Long Trades: Buy a stock that opens X% lower than the previous day’s lowest price.
Short Trades: Short a stock that opens X% higher than the previous day’s highest price.
Our central thesis has already narrowed our tradable universe by stating that we will buy and short stocks. That means that ETFs, options, futures, bonds and other financial instruments are off the table.
For stock universes, one important thing to consider is liquidity. This is especially true for strategies that include a short component. From a practical perspective, thinly-traded stocks are often not available to borrow from your broker. By requiring a sizable trading volume, we increase the chances that the short trades that are entered by our back test would have actually been tradable if we’d been using our strategy in the past. Higher volume also reduces the size of the bid-ask spread for both long and short trades, meaning that we are more likely to enter and exit our trades at a favorable price while minimizing slippage. And finally, depending on the size of your account, if the trading volume on a stock is too low then you run the risk of actually influencing the price with your entry and exit orders.

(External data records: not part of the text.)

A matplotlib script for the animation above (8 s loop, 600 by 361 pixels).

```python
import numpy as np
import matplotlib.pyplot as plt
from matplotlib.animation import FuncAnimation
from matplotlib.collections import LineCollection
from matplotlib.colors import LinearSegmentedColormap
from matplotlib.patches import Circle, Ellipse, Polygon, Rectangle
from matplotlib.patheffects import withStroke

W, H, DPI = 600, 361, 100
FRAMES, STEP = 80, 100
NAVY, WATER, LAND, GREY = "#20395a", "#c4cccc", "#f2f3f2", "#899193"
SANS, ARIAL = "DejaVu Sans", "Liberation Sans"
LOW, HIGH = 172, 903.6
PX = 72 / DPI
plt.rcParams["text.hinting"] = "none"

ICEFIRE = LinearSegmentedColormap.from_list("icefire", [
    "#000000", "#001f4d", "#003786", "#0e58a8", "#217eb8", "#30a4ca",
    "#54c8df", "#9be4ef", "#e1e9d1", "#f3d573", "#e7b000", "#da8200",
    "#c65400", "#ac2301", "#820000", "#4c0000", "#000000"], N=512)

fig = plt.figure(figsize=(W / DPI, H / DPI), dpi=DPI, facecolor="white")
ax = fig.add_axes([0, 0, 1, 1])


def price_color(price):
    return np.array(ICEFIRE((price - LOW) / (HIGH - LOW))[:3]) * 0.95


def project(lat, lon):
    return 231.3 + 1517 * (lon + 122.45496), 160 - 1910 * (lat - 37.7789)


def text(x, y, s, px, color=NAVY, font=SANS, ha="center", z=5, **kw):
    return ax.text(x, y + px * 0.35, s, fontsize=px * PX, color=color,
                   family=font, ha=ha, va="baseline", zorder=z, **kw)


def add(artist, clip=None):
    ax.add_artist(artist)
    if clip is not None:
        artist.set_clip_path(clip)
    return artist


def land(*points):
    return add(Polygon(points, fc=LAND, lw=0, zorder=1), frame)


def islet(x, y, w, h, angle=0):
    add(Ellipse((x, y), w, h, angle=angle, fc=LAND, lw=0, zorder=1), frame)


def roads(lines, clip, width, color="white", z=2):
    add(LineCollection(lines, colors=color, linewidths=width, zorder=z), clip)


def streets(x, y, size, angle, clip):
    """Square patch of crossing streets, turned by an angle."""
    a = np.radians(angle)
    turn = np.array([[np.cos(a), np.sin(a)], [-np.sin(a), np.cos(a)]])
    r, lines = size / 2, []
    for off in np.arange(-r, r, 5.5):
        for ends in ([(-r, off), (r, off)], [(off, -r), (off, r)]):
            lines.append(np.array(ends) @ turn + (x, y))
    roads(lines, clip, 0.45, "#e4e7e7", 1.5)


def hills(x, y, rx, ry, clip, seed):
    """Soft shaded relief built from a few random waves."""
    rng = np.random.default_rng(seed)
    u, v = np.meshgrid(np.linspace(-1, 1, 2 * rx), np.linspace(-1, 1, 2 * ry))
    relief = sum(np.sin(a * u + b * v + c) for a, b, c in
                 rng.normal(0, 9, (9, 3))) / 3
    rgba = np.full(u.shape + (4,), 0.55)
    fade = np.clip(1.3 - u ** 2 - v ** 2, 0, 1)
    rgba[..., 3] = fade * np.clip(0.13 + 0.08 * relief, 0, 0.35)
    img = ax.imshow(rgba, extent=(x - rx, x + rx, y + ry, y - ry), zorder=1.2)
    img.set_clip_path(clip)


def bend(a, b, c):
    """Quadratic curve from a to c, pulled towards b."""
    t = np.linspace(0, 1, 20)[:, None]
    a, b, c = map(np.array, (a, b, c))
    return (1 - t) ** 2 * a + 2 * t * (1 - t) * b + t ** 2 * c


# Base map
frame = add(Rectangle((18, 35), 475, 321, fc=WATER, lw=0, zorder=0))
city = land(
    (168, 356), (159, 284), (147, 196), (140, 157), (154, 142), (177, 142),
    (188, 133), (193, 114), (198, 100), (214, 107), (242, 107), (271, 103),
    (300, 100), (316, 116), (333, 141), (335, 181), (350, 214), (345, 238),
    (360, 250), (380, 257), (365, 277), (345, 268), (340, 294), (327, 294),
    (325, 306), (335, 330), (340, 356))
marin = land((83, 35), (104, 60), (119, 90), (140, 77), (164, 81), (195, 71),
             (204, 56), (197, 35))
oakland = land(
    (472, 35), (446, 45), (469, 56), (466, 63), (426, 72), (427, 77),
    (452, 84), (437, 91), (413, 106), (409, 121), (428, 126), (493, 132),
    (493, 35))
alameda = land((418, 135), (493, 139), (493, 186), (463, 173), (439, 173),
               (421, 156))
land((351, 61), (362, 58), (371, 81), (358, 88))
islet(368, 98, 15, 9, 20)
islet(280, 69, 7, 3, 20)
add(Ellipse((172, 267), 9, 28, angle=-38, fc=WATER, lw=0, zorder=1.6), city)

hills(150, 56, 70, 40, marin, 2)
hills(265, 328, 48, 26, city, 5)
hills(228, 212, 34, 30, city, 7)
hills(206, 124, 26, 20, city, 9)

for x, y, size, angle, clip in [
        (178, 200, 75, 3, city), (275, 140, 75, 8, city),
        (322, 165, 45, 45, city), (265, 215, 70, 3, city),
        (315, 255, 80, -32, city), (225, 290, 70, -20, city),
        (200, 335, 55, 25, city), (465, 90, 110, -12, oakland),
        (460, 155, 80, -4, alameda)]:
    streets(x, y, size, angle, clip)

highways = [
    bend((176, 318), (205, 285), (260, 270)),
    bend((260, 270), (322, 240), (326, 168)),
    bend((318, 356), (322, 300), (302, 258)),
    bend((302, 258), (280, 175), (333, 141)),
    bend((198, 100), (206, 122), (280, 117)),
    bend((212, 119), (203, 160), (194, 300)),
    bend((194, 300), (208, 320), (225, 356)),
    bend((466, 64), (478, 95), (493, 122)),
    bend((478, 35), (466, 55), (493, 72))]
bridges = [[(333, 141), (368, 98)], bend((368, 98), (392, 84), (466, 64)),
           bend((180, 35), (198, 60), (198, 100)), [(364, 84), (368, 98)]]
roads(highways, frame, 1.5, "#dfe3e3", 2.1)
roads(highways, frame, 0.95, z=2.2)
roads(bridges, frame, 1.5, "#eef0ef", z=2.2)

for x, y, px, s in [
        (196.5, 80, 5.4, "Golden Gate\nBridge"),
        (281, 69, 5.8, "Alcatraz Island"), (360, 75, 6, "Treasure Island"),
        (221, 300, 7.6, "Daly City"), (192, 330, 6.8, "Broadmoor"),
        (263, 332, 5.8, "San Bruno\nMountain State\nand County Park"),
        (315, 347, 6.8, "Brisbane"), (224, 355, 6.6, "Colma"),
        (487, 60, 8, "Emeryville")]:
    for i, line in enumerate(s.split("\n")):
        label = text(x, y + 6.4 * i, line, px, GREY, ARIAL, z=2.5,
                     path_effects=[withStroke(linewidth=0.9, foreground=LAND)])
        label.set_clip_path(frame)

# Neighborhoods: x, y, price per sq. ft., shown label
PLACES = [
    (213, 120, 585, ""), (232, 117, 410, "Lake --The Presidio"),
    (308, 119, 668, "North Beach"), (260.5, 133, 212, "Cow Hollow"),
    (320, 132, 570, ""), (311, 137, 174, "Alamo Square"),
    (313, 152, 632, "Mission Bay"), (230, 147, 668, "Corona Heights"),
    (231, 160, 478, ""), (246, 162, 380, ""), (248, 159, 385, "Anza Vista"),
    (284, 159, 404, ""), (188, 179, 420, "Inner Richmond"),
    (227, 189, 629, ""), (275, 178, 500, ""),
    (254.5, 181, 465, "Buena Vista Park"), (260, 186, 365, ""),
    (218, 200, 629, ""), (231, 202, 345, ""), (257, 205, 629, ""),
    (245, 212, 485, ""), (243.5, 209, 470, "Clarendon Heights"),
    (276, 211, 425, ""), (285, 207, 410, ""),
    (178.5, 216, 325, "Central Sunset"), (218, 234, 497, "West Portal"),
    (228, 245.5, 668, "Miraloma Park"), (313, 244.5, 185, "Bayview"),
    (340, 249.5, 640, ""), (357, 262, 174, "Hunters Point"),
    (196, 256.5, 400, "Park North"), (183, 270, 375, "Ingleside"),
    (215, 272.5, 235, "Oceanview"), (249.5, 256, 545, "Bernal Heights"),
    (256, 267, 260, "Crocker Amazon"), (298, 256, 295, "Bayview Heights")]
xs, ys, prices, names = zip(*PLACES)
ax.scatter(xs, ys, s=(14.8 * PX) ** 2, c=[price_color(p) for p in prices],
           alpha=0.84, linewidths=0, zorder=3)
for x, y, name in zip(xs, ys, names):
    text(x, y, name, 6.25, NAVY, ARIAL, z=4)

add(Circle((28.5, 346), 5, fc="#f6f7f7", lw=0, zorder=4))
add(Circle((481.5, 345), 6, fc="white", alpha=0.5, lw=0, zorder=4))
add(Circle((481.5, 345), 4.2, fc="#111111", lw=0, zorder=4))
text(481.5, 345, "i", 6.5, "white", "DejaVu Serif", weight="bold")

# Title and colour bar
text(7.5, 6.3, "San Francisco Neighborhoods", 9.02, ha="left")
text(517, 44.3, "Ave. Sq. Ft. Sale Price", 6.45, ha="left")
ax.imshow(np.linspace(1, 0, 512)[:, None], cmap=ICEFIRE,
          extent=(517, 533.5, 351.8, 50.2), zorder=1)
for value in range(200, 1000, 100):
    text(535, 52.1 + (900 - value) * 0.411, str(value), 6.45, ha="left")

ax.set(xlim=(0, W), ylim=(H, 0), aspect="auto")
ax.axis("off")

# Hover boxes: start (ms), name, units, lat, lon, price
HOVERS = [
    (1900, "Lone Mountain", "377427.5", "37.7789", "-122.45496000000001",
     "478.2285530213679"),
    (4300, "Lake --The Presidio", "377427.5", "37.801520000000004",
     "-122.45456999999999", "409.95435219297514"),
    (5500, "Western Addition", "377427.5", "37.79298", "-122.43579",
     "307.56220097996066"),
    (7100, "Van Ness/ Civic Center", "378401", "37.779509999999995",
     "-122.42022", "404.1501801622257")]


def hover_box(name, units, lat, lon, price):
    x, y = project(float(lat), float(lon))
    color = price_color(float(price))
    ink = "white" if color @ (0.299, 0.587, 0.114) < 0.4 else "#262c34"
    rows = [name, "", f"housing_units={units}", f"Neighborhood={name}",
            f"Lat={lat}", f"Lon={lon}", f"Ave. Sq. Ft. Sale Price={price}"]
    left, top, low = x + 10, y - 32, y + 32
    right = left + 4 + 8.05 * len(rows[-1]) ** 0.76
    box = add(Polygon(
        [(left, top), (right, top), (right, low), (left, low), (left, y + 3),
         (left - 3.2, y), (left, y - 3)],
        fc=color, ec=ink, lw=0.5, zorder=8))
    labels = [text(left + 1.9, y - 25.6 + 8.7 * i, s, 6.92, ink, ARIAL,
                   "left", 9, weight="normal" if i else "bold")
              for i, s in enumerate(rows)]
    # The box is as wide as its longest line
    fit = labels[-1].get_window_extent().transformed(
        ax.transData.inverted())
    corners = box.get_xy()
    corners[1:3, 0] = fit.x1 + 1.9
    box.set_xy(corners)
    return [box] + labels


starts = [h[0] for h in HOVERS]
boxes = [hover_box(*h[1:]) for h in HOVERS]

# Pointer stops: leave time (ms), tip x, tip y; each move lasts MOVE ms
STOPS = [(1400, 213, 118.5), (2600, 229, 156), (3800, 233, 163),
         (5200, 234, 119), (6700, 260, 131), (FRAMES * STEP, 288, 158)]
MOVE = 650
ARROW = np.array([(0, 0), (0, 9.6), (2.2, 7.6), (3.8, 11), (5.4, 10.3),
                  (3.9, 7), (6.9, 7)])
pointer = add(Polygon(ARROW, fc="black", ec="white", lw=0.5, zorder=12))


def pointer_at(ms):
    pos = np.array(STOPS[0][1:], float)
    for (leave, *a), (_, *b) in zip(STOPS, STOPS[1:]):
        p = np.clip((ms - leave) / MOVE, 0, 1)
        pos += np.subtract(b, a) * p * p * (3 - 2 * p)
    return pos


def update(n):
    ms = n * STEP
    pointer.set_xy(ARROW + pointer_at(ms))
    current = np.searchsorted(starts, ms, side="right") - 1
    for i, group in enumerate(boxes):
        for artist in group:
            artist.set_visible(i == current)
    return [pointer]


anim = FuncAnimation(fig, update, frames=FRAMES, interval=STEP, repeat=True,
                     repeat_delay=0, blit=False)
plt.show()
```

To address all of these concerns, we will require a 21-day (one trading month) average volume of 2.5 million shares per day. We could express this rule as:
MA (Vol, 21) > 2,500,000
The second important consideration for stock universes is the price range. Very low-priced securities, sometimes called penny stocks, often have very volatile prices, and are sometimes manipulated by unscrupulous traders. For that reason, many professional traders prefer to stay away from these stocks. Our research has shown that a lower price boundary of $5/share is sufficient to filter out these unpredictable stocks.
Depending on your typical position size, you may also wish to filter out higher-priced equities. For example, if you usually put $2000 into each position, you may not want to buy shares of a $700 stock like Google. For the strategy that we’re developing here, we will allow high-priced stocks, but filter out the low priced ones. Thus, our final universe-limiting rule can be articulated as:
Close > $5
Now that we’ve defined our universe, we’re almost ready to do some testing. Our central thesis defines a simple entry rule for both long and short trades. However, we have not yet decided on any exit rules. For now, let’s assume that we want to avoid overnight risk, and thus we will close out all our positions at the end of each trading day. We now have a very simple long/short strategy which we can be expressed quantitatively as:
- A Buy Setup occurs when all of the following conditions are true:
- MA (Vol, 21) > 2,500,000
- Close > $5
- Buy the stock when:
- The previous day is a Buy Setup
- Today’s Open < Previous Day’s Low * (1 – X%)
- Sell at the close on the day of entry
- A Short Setup occurs when all of the following conditions are true:
- MA (Vol, 21) > 2,500,000
- Close > $5
- Short the stock when:
- The previous day is a Short Setup
- b. Today’s Open > Previous Day’s High * (1 + X%)
- Cover at the close on the day of entry
In the next installment of this series, we’ll discuss back-testing our minimalist strategy to see whether the results warrant additional refinement.